[Start of Attachment]

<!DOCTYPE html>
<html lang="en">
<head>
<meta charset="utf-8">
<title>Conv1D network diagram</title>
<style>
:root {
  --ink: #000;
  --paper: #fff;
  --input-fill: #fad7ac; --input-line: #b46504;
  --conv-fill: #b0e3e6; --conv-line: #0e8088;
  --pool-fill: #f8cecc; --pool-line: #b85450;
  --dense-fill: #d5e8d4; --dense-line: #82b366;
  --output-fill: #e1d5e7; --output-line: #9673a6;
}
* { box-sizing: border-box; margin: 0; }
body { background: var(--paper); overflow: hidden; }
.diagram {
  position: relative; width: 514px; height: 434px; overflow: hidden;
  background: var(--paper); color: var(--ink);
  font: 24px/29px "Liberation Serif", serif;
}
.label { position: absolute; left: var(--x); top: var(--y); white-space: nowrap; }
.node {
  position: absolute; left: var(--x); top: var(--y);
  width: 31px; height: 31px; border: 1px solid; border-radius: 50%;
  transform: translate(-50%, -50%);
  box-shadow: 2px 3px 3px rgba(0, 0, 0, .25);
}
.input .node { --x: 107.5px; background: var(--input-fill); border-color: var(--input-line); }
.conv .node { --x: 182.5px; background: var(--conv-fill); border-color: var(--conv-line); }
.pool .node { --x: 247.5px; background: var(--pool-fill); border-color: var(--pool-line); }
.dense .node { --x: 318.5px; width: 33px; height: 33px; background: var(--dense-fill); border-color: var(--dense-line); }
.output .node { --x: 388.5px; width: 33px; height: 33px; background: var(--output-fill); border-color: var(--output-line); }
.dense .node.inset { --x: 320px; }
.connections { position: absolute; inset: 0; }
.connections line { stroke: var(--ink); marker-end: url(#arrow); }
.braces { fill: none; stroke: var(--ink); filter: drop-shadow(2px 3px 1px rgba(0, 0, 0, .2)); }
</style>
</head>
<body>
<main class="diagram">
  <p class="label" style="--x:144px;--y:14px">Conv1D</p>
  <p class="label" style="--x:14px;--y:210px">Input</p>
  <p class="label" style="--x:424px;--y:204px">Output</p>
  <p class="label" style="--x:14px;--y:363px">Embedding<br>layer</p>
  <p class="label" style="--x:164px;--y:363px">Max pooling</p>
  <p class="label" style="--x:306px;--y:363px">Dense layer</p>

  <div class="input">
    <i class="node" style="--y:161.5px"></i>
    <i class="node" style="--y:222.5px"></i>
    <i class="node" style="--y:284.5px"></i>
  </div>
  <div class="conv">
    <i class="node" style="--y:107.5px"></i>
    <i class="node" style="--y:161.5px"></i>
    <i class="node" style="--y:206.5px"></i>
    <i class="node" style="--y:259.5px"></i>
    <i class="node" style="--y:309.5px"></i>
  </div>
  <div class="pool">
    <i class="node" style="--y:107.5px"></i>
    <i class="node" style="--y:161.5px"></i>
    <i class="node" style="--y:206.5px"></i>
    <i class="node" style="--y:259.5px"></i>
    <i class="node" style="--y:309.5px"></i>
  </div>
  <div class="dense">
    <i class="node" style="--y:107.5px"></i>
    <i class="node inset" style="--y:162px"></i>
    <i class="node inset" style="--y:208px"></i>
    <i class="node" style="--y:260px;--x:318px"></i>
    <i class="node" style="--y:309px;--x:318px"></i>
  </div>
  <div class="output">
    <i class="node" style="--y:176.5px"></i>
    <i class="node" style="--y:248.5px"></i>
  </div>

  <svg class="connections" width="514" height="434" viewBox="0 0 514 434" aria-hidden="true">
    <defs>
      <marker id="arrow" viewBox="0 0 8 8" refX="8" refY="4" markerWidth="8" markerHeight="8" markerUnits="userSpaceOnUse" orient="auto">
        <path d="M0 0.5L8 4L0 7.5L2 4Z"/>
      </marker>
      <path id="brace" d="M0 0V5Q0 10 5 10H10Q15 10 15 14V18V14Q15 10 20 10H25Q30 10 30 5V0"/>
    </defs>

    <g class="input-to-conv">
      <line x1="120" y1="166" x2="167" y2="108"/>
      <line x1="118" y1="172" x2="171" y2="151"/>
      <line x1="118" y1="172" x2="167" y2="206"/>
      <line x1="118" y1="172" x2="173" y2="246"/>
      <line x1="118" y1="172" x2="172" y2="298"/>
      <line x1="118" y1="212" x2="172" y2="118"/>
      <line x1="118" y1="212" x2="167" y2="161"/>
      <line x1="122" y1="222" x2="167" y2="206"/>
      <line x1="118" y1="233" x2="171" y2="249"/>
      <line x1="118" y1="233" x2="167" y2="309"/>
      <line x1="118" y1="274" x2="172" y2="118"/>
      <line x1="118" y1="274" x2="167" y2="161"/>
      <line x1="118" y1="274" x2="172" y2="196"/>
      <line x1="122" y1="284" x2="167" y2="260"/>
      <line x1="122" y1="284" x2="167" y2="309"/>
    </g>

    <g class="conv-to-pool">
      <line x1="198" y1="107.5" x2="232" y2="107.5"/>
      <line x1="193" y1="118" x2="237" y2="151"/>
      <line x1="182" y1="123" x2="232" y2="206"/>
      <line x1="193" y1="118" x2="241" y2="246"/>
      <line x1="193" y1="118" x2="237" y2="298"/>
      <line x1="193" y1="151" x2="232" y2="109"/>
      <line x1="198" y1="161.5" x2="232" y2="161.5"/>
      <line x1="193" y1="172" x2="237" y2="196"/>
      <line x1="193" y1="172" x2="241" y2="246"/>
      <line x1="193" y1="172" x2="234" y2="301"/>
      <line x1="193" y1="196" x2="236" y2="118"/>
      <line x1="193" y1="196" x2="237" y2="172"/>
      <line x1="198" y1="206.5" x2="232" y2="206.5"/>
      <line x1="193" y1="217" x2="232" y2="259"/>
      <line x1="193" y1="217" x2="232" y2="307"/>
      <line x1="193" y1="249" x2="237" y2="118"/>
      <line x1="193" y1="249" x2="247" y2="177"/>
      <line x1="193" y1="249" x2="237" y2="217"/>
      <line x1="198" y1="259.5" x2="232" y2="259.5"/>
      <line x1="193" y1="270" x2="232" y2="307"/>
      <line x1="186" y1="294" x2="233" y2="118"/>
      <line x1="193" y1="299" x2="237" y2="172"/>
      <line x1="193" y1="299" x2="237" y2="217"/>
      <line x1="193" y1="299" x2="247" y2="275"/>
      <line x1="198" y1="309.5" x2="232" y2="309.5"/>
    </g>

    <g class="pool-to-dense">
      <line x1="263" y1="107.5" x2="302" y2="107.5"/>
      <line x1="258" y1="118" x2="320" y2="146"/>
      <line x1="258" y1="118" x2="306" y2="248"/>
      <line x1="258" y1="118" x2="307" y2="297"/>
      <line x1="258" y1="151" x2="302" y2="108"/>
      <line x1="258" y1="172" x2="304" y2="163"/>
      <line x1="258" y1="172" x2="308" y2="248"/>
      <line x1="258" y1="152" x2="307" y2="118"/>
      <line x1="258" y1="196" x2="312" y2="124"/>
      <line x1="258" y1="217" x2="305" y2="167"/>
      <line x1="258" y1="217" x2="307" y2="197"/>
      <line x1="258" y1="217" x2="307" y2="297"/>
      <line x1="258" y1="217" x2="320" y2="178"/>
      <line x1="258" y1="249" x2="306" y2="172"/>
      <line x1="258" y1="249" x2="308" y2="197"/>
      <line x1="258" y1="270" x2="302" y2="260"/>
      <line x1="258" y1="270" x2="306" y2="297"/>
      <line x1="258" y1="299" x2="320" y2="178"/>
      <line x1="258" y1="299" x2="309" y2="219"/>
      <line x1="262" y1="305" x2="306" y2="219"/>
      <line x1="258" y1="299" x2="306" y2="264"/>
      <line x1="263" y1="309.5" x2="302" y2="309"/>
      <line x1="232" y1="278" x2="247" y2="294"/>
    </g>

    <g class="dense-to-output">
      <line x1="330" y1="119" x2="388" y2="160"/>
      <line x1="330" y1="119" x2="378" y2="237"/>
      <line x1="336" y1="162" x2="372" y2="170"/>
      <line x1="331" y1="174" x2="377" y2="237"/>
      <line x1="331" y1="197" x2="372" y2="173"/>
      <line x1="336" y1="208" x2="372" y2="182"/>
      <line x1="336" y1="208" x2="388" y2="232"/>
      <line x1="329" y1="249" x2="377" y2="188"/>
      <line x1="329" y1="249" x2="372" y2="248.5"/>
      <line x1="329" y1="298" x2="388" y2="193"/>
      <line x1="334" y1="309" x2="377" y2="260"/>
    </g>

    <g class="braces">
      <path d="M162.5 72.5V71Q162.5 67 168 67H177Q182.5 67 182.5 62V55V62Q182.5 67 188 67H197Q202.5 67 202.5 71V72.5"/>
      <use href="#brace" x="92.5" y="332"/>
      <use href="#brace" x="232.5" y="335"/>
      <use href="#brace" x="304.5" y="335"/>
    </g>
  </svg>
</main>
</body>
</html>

[End of Attachment]

The lines holding the word "viewBox" are the answer. Find them in the entries and copy them.

(REPLY):
  <svg class="connections" width="514" height="434" viewBox="0 0 514 434" aria-hidden="true">
      <marker id="arrow" viewBox="0 0 8 8" refX="8" refY="4" markerWidth="8" markerHeight="8" markerUnits="userSpaceOnUse" orient="auto">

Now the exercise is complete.